Now, the question remains, did my stimulation of those points result in this lady's healing and if so, what do the lung and liver points have to do with dermatitis? The first answer is "definitely maybe." The only intervention that she received during this time was my treatment. The fact that a chronic condition of seven years duration healed immediately following stimulation of the back-shu points certainly suggests that the treatment had a cause-effect relationship.
Why were the lung and liver points related? The lung meridian is often treated in skin disorders. Dry skin, itchiness, rashes and chronic skin disorders may be related to problems associated with the lung meridian. The association with the liver point is less obvious. The liver in acupuncture stores the blood and is associated with overall movement of chi. Although not typically directly associated with skin conditions, the liver can be involved with any situation that involves disturbance of the flow of chi.
The elegant simplicity of learning and using the back-shu points is that by stimulating the points, you can help the body to balance itself. It will be beneficial for you to continue to learn more about how to use meridian points and work closely with an acupuncturist in your area. The back-shu points are a great way to directly affect the meridian system while you continue to learn more complex procedures. Include the back-shu points in your work with every client.Resources:
Kaptchuk, Ted J. The Web that Has No Weaver: Understanding Chinese Medicine.
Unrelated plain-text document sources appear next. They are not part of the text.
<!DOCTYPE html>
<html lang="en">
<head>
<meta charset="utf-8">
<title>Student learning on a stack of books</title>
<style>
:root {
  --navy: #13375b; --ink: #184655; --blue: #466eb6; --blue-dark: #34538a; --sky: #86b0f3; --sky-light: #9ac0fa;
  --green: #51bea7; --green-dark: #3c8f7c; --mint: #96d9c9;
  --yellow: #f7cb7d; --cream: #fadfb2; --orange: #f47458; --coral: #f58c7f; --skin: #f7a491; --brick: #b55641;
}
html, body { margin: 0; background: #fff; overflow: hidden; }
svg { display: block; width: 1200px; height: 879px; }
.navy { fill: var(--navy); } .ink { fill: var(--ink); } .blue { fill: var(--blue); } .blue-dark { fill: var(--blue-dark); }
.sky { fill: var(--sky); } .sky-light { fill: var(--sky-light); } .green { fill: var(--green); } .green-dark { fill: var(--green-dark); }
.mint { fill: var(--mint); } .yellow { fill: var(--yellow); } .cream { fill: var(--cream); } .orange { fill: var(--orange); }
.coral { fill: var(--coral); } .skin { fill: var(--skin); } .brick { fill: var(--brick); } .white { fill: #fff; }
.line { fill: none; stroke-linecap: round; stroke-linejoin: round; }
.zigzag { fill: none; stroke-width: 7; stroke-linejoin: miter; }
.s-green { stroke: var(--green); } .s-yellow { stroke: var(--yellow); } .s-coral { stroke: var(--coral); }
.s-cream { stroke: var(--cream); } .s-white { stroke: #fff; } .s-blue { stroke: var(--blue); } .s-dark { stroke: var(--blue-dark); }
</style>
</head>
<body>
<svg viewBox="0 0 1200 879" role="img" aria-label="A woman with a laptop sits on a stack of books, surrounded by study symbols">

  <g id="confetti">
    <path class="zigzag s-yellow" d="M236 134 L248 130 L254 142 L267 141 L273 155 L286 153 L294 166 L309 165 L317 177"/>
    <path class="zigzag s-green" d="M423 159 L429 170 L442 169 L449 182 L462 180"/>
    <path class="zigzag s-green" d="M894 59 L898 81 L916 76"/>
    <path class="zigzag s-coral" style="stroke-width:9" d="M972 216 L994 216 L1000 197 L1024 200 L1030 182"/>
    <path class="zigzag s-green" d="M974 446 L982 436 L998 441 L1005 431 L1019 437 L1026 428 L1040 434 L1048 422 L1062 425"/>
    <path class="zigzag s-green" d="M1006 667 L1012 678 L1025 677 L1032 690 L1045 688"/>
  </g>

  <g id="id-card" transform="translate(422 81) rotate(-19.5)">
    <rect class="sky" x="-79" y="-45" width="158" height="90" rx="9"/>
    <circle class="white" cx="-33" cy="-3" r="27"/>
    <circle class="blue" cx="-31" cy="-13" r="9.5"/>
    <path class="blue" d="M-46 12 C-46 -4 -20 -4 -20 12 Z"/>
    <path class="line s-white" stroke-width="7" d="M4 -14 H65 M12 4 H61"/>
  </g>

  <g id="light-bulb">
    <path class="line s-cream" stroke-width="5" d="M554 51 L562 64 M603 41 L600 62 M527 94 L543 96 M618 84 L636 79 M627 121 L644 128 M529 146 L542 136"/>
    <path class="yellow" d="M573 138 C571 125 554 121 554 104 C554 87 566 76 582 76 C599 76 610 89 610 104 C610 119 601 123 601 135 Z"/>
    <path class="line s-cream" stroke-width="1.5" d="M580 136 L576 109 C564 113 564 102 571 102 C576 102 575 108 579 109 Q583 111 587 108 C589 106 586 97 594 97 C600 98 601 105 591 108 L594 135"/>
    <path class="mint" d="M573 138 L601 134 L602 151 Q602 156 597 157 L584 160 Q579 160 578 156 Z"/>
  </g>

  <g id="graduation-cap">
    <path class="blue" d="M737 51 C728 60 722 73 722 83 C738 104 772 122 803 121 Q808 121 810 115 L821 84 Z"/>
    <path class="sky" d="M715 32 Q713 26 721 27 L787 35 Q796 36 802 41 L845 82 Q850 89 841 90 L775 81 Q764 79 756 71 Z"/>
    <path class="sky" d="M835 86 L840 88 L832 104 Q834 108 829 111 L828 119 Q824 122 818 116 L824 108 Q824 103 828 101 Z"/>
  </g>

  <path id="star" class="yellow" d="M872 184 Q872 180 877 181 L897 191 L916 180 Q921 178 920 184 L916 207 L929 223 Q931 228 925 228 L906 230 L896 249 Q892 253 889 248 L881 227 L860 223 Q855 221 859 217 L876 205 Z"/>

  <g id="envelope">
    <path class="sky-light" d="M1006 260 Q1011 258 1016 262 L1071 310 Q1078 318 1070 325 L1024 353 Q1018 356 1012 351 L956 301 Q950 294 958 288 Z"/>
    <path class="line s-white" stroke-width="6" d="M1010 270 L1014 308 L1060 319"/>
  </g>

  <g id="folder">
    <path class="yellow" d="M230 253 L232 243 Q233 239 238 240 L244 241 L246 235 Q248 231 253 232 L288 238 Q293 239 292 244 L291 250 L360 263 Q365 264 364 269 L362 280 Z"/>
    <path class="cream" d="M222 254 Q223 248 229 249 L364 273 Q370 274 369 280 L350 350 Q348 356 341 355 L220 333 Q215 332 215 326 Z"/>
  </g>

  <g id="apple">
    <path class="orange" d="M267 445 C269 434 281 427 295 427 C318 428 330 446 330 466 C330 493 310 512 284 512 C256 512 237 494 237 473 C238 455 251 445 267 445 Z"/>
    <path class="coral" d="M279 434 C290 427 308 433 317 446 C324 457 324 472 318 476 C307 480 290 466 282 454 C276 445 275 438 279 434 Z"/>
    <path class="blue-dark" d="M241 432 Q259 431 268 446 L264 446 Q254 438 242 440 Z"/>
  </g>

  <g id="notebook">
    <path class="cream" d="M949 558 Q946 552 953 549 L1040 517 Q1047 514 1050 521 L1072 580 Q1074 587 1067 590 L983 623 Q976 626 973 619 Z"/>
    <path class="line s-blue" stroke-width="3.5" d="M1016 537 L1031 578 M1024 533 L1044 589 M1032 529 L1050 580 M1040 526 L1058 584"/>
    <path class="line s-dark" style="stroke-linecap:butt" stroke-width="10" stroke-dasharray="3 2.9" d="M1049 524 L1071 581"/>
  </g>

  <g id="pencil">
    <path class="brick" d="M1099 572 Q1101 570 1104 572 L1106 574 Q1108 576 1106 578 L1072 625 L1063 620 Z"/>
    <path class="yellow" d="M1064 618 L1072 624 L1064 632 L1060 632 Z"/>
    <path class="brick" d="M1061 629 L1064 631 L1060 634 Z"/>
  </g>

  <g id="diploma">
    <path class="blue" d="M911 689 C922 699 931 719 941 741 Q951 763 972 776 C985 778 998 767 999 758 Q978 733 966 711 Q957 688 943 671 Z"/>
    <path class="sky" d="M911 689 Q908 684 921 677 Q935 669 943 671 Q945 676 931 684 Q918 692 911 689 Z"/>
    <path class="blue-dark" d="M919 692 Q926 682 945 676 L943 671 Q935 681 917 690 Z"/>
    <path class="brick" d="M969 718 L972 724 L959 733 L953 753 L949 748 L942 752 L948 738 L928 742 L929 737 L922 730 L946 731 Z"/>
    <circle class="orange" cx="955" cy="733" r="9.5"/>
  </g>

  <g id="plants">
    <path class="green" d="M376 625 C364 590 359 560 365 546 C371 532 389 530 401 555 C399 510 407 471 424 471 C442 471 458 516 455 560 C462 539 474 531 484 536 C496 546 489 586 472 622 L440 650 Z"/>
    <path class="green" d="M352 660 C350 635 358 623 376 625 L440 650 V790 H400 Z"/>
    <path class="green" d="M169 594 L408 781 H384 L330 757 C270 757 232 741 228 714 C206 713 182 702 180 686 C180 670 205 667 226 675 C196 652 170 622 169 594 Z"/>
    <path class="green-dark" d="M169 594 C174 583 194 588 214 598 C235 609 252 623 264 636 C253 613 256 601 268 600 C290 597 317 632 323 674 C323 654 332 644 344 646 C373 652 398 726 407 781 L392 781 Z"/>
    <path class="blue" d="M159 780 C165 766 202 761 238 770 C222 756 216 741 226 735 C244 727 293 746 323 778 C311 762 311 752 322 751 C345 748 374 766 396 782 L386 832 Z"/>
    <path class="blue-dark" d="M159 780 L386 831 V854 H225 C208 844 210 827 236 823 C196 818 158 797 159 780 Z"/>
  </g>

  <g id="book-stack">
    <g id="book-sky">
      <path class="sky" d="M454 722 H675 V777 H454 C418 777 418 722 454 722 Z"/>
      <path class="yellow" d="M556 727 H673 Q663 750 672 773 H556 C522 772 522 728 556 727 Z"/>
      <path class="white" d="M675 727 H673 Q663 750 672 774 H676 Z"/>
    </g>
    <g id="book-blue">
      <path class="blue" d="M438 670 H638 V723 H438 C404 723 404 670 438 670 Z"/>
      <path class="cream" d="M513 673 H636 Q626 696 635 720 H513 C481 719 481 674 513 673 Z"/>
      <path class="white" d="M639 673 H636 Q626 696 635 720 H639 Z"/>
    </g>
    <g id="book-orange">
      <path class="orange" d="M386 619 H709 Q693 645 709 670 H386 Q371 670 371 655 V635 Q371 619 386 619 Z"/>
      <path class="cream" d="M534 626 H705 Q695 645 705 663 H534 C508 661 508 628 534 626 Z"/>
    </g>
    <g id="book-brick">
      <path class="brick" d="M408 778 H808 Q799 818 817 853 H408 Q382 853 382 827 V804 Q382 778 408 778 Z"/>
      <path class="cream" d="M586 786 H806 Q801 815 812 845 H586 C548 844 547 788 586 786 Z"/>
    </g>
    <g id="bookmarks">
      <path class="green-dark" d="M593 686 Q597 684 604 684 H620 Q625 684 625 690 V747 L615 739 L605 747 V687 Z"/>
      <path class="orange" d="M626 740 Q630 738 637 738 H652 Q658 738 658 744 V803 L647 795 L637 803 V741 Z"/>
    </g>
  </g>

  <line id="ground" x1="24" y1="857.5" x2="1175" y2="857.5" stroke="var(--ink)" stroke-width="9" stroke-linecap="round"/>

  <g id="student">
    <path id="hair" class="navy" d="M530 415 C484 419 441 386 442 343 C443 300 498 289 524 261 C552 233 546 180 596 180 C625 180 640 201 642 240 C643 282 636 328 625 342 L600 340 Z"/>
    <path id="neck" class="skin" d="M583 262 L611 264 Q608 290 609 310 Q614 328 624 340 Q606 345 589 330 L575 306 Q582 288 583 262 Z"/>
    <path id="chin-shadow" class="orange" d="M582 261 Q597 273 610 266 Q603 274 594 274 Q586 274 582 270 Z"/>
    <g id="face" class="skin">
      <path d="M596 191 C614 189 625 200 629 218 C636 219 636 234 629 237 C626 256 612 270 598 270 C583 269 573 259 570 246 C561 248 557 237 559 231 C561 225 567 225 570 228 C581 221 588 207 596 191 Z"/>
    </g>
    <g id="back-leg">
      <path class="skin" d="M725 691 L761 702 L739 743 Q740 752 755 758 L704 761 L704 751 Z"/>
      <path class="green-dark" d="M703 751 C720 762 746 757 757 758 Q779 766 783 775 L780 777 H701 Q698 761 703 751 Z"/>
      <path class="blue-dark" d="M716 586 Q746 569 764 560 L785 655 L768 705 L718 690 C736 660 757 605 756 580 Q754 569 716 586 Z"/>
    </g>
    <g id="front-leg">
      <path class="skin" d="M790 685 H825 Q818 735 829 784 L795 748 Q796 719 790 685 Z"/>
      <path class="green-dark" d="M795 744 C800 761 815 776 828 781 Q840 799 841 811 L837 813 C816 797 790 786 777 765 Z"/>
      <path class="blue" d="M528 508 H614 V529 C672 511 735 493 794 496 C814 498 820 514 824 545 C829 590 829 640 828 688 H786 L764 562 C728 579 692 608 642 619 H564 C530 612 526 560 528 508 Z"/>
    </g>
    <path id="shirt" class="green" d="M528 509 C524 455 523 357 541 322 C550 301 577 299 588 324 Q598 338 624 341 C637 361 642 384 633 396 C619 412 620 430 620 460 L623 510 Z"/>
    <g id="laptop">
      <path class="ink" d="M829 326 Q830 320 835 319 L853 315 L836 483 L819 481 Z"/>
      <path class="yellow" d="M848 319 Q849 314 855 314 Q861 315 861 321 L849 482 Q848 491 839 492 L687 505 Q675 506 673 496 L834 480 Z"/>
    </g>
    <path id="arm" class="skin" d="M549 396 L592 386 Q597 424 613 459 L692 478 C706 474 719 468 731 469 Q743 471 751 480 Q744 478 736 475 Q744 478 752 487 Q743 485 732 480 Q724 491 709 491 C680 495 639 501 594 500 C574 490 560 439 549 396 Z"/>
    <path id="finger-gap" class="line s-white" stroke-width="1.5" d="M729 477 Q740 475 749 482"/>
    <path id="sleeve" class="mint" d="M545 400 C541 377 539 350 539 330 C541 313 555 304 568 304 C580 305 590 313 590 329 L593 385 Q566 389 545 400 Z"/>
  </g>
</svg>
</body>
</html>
Xinong, Cheng. Chinese Acupuncture and Moxibustion (Revised Edition).
Mark Anthony Kestner, DC, FIAMA, CCSP, CSCS
Published: May 9, 2005